--- Given data Enclosed Below ---
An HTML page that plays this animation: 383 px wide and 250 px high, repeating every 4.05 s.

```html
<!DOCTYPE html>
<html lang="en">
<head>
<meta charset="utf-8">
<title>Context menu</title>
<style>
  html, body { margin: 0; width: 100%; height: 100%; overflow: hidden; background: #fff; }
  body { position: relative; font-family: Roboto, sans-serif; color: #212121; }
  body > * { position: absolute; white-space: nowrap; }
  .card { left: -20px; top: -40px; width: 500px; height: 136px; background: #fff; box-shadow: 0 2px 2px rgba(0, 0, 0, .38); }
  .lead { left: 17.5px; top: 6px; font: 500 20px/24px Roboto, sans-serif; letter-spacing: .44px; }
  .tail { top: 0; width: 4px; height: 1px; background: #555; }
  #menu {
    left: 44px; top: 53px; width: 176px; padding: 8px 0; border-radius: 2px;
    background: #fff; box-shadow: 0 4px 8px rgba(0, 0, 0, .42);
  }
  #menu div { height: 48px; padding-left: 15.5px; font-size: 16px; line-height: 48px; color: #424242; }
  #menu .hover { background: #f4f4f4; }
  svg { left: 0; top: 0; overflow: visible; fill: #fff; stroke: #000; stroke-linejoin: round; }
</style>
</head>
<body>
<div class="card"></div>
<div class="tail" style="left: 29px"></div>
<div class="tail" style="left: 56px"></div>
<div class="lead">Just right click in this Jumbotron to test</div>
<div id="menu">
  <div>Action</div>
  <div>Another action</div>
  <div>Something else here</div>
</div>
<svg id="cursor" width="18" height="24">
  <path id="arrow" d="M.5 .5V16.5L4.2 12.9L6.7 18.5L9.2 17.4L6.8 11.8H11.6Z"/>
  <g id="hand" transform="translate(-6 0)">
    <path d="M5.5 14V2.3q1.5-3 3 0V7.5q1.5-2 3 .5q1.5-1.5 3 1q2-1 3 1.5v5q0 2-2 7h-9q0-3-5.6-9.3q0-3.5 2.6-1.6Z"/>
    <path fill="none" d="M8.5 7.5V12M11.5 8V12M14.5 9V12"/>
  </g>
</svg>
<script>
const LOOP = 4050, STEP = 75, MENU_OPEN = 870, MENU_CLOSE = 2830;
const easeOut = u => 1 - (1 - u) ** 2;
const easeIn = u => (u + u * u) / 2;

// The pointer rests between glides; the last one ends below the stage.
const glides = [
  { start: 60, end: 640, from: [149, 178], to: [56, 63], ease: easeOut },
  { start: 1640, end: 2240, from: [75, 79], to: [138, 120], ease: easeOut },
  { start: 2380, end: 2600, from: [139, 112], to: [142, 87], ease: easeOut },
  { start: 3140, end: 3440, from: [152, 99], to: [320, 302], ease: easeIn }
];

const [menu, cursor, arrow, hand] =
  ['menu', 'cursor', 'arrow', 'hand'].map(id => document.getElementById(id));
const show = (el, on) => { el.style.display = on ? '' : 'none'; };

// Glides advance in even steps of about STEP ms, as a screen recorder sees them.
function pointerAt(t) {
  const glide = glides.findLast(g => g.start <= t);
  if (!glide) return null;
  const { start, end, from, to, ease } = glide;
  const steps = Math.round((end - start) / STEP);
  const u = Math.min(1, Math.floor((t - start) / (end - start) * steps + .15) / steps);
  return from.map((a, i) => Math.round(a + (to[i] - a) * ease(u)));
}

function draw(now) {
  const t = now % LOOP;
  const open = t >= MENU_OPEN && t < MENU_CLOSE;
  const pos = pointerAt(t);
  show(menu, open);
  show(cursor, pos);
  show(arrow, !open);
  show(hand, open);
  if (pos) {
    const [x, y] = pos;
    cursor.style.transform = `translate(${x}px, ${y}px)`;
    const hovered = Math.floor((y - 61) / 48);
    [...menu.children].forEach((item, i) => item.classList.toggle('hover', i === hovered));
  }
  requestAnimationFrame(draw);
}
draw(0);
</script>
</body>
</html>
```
--- End of Enclosed Given data ---
Aim of the task: All the entries should be written out again precisely.

Task result:
An HTML page that plays this animation: 383 px wide and 250 px high, repeating every 4.05 s.

```html
<!DOCTYPE html>
<html lang="en">
<head>
<meta charset="utf-8">
<title>Context menu</title>
<style>
  html, body { margin: 0; width: 100%; height: 100%; overflow: hidden; background: #fff; }
  body { position: relative; font-family: Roboto, sans-serif; color: #212121; }
  body > * { position: absolute; white-space: nowrap; }
  .card { left: -20px; top: -40px; width: 500px; height: 136px; background: #fff; box-shadow: 0 2px 2px rgba(0, 0, 0, .38); }
  .lead { left: 17.5px; top: 6px; font: 500 20px/24px Roboto, sans-serif; letter-spacing: .44px; }
  .tail { top: 0; width: 4px; height: 1px; background: #555; }
  #menu {
    left: 44px; top: 53px; width: 176px; padding: 8px 0; border-radius: 2px;
    background: #fff; box-shadow: 0 4px 8px rgba(0, 0, 0, .42);
  }
  #menu div { height: 48px; padding-left: 15.5px; font-size: 16px; line-height: 48px; color: #424242; }
  #menu .hover { background: #f4f4f4; }
  svg { left: 0; top: 0; overflow: visible; fill: #fff; stroke: #000; stroke-linejoin: round; }
</style>
</head>
<body>
<div class="card"></div>
<div class="tail" style="left: 29px"></div>
<div class="tail" style="left: 56px"></div>
<div class="lead">Just right click in this Jumbotron to test</div>
<div id="menu">
  <div>Action</div>
  <div>Another action</div>
  <div>Something else here</div>
</div>
<svg id="cursor" width="18" height="24">
  <path id="arrow" d="M.5 .5V16.5L4.2 12.9L6.7 18.5L9.2 17.4L6.8 11.8H11.6Z"/>
  <g id="hand" transform="translate(-6 0)">
    <path d="M5.5 14V2.3q1.5-3 3 0V7.5q1.5-2 3 .5q1.5-1.5 3 1q2-1 3 1.5v5q0 2-2 7h-9q0-3-5.6-9.3q0-3.5 2.6-1.6Z"/>
    <path fill="none" d="M8.5 7.5V12M11.5 8V12M14.5 9V12"/>
  </g>
</svg>
<script>
const LOOP = 4050, STEP = 75, MENU_OPEN = 870, MENU_CLOSE = 2830;
const easeOut = u => 1 - (1 - u) ** 2;
const easeIn = u => (u + u * u) / 2;

// The pointer rests between glides; the last one ends below the stage.
const glides = [
  { start: 60, end: 640, from: [149, 178], to: [56, 63], ease: easeOut },
  { start: 1640, end: 2240, from: [75, 79], to: [138, 120], ease: easeOut },
  { start: 2380, end: 2600, from: [139, 112], to: [142, 87], ease: easeOut },
  { start: 3140, end: 3440, from: [152, 99], to: [320, 302], ease: easeIn }
];

const [menu, cursor, arrow, hand] =
  ['menu', 'cursor', 'arrow', 'hand'].map(id => document.getElementById(id));
const show = (el, on) => { el.style.display = on ? '' : 'none'; };

// Glides advance in even steps of about STEP ms, as a screen recorder sees them.
function pointerAt(t) {
  const glide = glides.findLast(g => g.start <= t);
  if (!glide) return null;
  const { start, end, from, to, ease } = glide;
  const steps = Math.round((end - start) / STEP);
  const u = Math.min(1, Math.floor((t - start) / (end - start) * steps + .15) / steps);
  return from.map((a, i) => Math.round(a + (to[i] - a) * ease(u)));
}

function draw(now) {
  const t = now % LOOP;
  const open = t >= MENU_OPEN && t < MENU_CLOSE;
  const pos = pointerAt(t);
  show(menu, open);
  show(cursor, pos);
  show(arrow, !open);
  show(hand, open);
  if (pos) {
    const [x, y] = pos;
    cursor.style.transform = `translate(${x}px, ${y}px)`;
    const hovered = Math.floor((y - 61) / 48);
    [...menu.children].forEach((item, i) => item.classList.toggle('hover', i === hovered));
  }
  requestAnimationFrame(draw);
}
draw(0);
</script>
</body>
</html>
```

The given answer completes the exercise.